■ PROBLEM STATEMENT ■
Search the material below for the string "import" and extract each line that has it.

■ DATA EXCERPTS ■
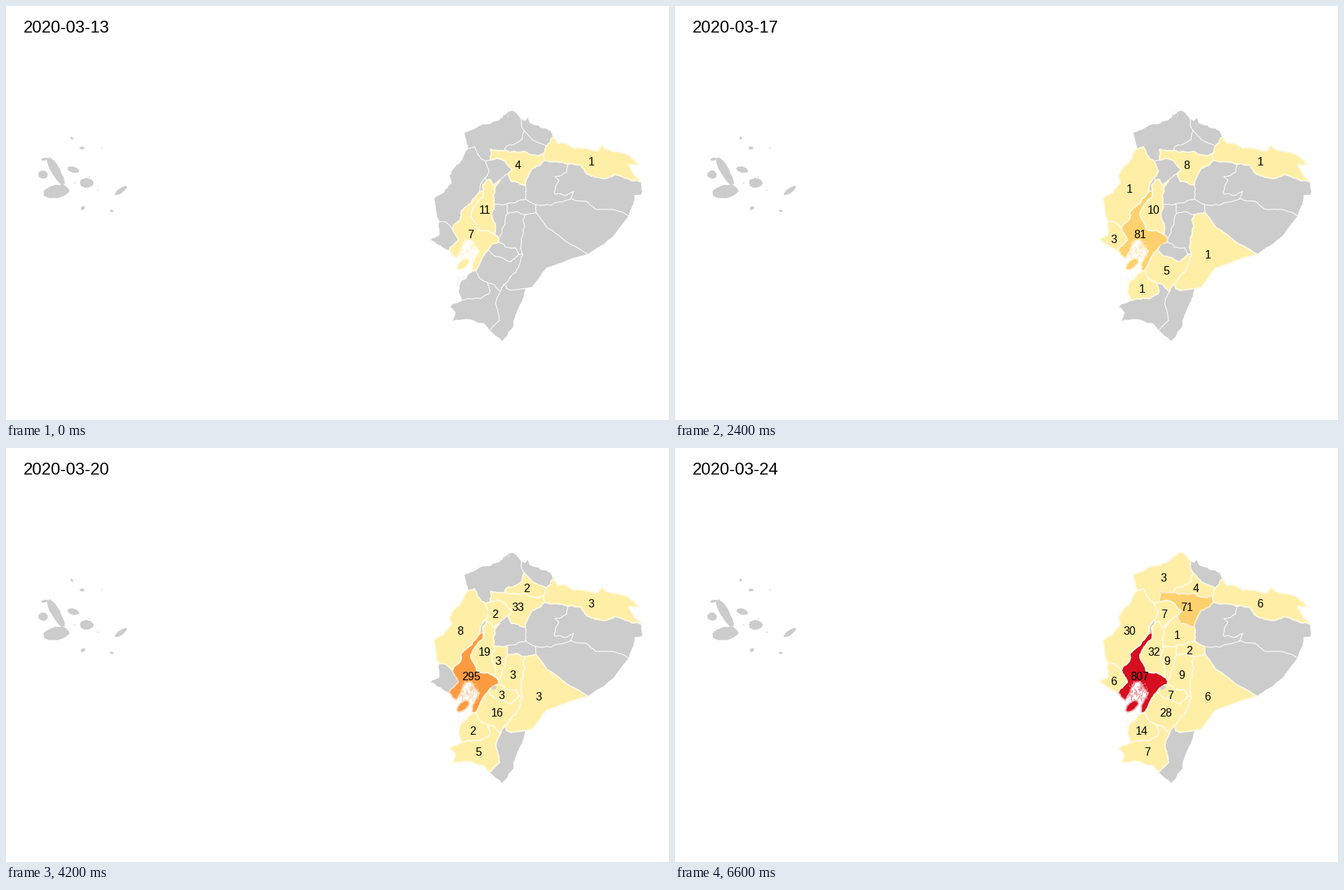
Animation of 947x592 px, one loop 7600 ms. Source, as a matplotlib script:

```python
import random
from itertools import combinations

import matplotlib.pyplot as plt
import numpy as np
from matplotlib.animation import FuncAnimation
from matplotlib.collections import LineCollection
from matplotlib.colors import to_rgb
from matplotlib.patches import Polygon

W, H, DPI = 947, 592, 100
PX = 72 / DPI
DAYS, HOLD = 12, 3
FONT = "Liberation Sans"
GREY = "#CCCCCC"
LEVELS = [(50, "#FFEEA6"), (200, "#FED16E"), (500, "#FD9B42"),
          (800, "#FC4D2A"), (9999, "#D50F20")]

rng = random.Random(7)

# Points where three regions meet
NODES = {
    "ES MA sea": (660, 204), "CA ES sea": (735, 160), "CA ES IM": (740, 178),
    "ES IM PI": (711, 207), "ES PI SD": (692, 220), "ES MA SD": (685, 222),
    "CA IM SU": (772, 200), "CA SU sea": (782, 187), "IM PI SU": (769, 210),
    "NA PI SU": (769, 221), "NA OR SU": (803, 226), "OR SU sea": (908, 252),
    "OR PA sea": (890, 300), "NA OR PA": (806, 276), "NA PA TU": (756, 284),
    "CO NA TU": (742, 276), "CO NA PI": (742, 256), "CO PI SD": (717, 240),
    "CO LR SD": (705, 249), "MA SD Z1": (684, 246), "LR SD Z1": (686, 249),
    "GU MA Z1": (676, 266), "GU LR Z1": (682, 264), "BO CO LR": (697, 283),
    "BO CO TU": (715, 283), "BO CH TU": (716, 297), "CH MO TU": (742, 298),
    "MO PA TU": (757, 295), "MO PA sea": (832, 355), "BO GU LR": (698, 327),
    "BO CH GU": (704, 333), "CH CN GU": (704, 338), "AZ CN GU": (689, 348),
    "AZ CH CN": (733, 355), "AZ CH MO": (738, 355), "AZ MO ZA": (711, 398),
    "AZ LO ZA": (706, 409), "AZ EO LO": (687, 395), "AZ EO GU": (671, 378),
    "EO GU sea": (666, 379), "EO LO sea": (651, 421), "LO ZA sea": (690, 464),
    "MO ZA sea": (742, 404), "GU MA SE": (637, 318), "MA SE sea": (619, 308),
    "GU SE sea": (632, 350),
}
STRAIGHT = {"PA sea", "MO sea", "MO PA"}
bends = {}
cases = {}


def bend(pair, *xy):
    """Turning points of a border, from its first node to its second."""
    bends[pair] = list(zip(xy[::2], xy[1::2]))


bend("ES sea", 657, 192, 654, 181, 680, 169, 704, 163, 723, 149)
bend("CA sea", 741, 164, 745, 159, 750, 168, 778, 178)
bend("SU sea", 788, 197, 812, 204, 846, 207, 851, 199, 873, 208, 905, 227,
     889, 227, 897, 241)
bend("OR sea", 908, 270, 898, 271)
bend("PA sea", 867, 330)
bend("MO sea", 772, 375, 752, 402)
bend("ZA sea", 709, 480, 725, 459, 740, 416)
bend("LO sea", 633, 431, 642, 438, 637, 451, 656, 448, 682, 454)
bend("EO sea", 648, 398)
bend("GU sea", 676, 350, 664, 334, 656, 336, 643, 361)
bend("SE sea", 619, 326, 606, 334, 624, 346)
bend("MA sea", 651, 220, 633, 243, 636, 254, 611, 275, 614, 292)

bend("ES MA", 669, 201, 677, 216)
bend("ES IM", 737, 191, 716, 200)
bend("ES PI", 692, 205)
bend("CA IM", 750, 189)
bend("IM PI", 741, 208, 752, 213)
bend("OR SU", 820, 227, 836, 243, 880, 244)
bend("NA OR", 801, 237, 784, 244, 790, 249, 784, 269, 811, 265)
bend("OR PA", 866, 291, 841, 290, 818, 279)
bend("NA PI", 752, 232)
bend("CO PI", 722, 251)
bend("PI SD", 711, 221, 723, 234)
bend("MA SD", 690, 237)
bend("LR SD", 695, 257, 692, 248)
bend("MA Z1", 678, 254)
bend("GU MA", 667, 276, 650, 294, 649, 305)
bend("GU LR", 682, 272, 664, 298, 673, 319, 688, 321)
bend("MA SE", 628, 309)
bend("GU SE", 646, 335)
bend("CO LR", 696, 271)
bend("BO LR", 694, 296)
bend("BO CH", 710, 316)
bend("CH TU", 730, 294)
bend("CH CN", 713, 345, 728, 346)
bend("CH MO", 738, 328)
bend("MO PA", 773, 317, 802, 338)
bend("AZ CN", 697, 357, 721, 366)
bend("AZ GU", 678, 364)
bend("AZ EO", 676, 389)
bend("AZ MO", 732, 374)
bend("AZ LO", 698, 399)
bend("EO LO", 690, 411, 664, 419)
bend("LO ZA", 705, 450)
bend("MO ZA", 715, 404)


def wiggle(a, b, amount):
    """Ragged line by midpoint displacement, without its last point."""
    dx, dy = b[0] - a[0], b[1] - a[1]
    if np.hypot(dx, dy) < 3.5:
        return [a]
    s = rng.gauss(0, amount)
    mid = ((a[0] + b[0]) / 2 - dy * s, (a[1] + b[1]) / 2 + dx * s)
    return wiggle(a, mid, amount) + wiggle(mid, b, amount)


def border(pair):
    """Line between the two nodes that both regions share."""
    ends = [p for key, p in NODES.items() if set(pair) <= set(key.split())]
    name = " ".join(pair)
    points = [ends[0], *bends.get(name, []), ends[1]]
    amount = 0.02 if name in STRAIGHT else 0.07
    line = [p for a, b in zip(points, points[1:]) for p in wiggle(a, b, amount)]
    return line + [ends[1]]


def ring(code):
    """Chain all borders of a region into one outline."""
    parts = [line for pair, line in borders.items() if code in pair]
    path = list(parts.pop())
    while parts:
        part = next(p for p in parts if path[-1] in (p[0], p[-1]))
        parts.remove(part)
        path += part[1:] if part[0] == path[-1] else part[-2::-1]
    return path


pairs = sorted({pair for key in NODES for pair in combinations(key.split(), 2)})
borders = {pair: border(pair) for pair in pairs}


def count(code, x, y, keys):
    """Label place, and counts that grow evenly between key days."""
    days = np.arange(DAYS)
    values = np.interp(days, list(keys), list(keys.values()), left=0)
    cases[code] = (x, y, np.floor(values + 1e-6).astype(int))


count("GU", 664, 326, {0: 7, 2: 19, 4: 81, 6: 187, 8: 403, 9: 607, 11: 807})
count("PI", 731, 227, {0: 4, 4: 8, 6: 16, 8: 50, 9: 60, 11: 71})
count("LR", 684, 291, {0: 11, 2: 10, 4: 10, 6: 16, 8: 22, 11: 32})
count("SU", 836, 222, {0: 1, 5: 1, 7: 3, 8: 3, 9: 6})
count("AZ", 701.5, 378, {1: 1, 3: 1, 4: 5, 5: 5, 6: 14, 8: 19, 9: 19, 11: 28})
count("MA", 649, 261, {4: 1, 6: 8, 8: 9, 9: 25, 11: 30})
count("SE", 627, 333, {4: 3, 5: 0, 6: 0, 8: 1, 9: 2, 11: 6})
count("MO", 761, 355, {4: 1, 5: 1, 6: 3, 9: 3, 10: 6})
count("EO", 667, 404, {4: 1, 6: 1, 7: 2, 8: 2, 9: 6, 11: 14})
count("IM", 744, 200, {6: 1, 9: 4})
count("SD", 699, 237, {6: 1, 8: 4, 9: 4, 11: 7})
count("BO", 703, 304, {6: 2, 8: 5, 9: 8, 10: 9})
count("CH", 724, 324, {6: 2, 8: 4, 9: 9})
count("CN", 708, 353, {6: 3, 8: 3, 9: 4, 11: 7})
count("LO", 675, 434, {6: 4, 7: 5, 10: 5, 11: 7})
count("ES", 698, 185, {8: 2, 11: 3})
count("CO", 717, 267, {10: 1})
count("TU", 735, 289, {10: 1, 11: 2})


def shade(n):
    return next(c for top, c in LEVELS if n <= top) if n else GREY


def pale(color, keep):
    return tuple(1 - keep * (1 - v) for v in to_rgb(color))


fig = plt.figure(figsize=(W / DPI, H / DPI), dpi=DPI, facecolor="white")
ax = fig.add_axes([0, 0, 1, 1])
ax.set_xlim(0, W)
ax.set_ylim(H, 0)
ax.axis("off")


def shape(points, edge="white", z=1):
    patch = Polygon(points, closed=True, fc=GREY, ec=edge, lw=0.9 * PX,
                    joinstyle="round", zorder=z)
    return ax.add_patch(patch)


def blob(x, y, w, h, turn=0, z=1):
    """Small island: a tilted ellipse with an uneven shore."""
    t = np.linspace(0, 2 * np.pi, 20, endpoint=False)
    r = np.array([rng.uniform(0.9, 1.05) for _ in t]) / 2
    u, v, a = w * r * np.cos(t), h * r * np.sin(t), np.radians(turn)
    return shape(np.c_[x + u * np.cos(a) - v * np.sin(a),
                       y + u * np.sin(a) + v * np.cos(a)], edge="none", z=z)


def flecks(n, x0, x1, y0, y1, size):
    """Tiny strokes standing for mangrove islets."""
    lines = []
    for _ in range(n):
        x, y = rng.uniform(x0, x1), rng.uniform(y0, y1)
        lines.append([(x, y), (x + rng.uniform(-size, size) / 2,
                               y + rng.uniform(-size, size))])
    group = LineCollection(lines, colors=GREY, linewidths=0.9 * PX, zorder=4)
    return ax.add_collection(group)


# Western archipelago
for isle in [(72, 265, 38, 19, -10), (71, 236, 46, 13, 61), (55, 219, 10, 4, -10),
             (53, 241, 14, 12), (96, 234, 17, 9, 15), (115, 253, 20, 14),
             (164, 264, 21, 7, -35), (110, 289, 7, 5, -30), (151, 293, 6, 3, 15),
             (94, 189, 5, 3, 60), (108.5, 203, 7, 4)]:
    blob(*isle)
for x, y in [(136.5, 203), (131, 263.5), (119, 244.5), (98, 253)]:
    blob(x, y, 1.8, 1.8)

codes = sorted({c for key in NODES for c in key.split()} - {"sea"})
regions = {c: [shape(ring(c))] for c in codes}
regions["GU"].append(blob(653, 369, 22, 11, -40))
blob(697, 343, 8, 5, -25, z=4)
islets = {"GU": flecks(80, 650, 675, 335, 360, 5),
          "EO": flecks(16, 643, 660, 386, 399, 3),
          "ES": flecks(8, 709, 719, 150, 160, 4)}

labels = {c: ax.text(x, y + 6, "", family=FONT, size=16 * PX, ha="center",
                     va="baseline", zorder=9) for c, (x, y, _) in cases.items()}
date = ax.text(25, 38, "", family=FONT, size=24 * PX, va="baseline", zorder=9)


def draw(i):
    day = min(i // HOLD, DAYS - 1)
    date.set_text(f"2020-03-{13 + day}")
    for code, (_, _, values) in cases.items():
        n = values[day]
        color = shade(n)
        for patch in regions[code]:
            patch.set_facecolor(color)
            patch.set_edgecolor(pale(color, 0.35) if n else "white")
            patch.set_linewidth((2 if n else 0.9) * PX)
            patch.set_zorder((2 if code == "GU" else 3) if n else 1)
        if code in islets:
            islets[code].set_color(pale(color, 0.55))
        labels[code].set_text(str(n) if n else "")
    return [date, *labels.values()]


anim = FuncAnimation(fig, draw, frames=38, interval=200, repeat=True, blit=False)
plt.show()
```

■ OUTPUT BELOW ■
import random
from itertools import combinations
import matplotlib.pyplot as plt
import numpy as np
from matplotlib.animation import FuncAnimation
from matplotlib.collections import LineCollection
from matplotlib.colors import to_rgb
from matplotlib.patches import Polygon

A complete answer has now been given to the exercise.